Allamu heard rushing water all around, but it was not the cramped, dank tunnel to the river. Instead, the sound was the roar of the ocean as he stood on the dock in the bustling port city of Kelmaars. Nearby, Sabit and Melcior surveyed the crew loading supplies onto the ship, preparing for its voyage that would take them well past the bay of Vert on their way to Allamu’s home of Urom.
Allamu stood apart from his fellows, huddled with a hooded figure. They spoke in hushed voices.
“Why would Qaansoole send you to me?” Allamu asked. “I expected she would never want to see me again. How can I trust your message?”
The other produced a golden coin. In size and shape, it matched the rom pieces traded by the merchants of Urom. However, where the rom bore the face of the king on one side and the sacred elephant on the other, this specimen showed an identical pachyderm on each face. “You once gave her this gift on a riverbank, coated with mud. Qaansoole is in great peril and beseeches you to go to the city of Vert to aid her.”
Allamu studied the intricate workmanship. There could be no mistaking its provenance. “I hardly command the ship. I cannot force them to go where I will.”
“You have always been resourceful,” the cloaked figure replied.
Days later, Allamu stood on the deck of the ship, anchored in the bay of Vert.* The sun shone in this memory, yet now, Allamu felt cold. He strode the deck and spoke to Sabit and to the crew. He convinced them to go up the river to Vert. His words were stirring and golden, yet sounded hollow to his ears.
Allamu could not change a single syllable of what he had said, of the lies he had told to entice the crew to go to the fabled city of Vert. Watching the faces of the crew as he spoke. Allamu could see the exact moment when his tales of the glory of Vert sank into their heart and they sided with him.
Here, in this twisted memory, when the first crewman was swayed to the cause of Vert, Allamu saw the man’s throat slit from ear to ear. From the next one, a spear burst through her chest.
One by one, Allamu saw his words—his lies—lead these people to their deaths. And he could not alter what he had already done.
When the fateful coin spun in the air, Allamu knew how it would fall—both sides bore the image of Urom’s sacred elephant. He could not lose—he would not allow it. They were going to Vert.
As the coin spun in the air, Allamu looked at Sabit—tall and proud and beautiful. She would never choose to go to Vert. Allamu’s lies were the only thing dragging her there.
The coin landed.
Sabit burst into flames.
*-Allamu convincing the crew to go to Vert is detailed in Wayfarings of Sabit: Broken Justice.
Wayfarings of Sabit: Tumult is copyright (c) 2017 by Michael S. Miller.

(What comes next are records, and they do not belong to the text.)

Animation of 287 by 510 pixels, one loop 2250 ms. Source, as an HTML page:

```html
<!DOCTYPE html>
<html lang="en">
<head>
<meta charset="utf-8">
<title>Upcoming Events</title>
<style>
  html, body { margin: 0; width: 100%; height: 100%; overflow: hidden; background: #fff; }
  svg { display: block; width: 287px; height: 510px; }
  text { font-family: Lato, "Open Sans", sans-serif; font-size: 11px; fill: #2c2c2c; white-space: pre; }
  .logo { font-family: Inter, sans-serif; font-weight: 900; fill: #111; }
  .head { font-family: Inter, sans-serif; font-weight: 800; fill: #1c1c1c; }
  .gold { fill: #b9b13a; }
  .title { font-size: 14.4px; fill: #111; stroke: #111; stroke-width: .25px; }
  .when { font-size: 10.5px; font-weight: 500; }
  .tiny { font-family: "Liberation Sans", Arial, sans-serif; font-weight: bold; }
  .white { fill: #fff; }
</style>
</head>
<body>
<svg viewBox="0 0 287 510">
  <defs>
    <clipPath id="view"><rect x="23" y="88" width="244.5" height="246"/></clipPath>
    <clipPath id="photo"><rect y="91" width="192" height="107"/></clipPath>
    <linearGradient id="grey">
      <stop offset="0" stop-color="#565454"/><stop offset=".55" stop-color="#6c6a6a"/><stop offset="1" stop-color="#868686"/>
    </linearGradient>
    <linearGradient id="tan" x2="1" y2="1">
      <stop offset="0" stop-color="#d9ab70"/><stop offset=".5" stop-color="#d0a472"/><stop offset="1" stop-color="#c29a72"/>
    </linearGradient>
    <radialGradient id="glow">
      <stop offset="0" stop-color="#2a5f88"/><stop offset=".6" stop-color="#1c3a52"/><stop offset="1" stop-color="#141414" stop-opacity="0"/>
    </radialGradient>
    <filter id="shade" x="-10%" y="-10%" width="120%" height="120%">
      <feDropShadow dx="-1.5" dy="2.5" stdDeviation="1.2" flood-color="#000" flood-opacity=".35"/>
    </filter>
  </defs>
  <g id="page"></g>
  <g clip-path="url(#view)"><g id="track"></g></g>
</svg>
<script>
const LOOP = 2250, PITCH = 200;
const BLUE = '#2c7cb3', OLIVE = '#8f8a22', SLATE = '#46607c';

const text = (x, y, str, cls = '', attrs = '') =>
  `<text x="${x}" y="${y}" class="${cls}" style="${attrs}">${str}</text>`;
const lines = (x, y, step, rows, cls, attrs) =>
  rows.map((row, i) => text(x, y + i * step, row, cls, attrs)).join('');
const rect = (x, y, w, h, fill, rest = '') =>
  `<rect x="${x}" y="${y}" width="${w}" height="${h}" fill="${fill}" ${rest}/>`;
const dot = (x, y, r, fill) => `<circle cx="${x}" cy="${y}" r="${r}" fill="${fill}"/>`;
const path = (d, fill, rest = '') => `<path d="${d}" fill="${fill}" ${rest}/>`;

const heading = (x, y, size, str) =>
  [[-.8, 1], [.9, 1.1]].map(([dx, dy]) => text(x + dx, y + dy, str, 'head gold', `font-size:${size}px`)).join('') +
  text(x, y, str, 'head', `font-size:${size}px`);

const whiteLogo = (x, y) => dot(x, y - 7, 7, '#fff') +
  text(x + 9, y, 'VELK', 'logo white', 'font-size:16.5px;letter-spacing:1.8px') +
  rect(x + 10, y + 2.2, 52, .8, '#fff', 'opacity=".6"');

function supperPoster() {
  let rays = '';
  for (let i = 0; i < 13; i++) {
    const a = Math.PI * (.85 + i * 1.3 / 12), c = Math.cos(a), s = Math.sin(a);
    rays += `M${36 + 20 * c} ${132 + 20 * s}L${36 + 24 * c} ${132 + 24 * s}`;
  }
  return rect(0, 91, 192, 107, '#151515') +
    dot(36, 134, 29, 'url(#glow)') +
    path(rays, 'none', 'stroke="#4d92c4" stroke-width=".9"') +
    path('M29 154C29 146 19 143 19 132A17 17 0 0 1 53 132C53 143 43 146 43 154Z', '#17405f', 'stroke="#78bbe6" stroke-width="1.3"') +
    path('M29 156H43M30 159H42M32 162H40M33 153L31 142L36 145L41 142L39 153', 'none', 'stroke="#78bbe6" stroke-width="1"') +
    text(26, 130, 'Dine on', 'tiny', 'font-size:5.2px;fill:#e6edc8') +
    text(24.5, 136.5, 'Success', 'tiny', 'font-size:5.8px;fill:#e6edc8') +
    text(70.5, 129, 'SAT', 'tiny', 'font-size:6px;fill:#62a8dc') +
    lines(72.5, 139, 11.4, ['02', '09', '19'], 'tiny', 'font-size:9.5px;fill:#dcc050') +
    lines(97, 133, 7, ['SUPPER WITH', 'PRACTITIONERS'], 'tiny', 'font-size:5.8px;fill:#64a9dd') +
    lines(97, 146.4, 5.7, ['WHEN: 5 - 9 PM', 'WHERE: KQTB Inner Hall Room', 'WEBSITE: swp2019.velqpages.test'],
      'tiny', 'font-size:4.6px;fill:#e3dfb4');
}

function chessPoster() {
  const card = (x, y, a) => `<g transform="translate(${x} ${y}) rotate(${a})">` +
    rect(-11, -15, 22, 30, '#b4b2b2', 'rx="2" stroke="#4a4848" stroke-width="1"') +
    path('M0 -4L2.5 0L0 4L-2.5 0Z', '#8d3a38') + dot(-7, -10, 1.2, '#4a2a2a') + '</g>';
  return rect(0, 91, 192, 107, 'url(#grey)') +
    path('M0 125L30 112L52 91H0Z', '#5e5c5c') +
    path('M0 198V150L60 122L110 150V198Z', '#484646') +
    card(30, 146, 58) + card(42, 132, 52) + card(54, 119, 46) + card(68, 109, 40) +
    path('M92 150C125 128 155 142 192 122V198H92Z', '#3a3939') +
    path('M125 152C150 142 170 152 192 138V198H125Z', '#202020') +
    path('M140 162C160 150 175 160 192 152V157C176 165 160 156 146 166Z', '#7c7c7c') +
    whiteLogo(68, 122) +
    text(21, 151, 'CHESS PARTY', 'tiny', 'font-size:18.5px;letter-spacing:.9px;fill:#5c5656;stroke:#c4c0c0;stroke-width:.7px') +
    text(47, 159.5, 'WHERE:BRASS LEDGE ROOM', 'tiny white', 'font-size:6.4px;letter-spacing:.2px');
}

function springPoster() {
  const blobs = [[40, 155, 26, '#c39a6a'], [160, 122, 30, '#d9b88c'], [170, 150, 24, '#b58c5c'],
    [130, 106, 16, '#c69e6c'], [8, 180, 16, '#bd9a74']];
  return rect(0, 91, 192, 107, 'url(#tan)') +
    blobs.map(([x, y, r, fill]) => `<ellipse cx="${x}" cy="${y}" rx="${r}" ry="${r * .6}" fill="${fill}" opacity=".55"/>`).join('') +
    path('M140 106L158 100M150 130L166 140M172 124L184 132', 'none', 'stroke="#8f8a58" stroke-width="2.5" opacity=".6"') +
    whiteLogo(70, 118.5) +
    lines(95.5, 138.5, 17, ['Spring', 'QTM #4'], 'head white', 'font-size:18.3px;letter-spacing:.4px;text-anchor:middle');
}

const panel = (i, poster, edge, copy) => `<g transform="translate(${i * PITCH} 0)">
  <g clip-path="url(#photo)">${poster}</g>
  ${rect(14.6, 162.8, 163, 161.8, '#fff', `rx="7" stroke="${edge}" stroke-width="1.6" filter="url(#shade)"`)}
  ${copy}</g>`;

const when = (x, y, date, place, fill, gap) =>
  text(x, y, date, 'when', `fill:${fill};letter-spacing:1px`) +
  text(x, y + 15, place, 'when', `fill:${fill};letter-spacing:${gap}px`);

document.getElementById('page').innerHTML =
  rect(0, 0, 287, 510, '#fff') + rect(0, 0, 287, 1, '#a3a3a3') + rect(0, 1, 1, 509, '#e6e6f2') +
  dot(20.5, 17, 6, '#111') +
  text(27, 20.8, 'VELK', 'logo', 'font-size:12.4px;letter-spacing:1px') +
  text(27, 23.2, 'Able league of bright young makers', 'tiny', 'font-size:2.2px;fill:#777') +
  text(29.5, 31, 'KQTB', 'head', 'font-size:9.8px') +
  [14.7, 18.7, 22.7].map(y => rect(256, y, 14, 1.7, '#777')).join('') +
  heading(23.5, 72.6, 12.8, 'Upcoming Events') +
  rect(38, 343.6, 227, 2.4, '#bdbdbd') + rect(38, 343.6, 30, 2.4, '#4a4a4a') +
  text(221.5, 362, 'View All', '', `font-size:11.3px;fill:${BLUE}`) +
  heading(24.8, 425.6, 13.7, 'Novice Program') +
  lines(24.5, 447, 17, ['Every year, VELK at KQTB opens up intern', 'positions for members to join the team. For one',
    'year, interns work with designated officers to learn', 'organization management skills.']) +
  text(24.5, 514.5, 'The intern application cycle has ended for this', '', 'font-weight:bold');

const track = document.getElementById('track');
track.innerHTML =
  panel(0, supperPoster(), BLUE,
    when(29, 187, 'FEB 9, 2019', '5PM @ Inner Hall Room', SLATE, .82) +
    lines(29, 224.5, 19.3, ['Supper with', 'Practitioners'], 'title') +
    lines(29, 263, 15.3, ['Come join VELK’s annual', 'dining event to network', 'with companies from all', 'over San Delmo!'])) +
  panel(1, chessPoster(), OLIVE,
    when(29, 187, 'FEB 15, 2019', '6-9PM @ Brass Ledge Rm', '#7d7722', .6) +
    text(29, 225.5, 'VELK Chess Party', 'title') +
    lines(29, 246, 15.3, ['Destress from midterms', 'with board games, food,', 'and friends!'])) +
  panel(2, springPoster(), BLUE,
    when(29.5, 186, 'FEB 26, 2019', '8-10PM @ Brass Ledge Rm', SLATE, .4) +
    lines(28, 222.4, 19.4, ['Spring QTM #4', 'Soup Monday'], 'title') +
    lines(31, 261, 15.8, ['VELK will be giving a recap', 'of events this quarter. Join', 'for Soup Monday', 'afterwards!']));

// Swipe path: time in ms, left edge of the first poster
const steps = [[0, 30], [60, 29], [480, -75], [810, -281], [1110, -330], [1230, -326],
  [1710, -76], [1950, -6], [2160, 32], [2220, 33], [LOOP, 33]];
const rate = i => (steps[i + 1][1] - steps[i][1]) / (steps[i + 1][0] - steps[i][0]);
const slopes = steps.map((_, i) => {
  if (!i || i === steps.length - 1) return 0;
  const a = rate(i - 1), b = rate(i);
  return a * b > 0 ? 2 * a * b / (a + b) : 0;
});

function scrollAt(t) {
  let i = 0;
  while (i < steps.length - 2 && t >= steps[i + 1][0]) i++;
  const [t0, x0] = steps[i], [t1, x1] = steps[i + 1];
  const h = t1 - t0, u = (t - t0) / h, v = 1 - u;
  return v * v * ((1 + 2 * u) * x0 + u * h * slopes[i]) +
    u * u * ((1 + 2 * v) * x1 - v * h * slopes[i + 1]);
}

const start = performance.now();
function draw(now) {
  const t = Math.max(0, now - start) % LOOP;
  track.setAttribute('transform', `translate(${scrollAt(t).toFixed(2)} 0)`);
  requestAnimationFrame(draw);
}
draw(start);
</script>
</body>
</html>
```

All rights reserved. New chapters post every weekday. You can support this and other stories on Patreon: https://patreon.com/michaelsmiller or http://ipressgames.com/fiction/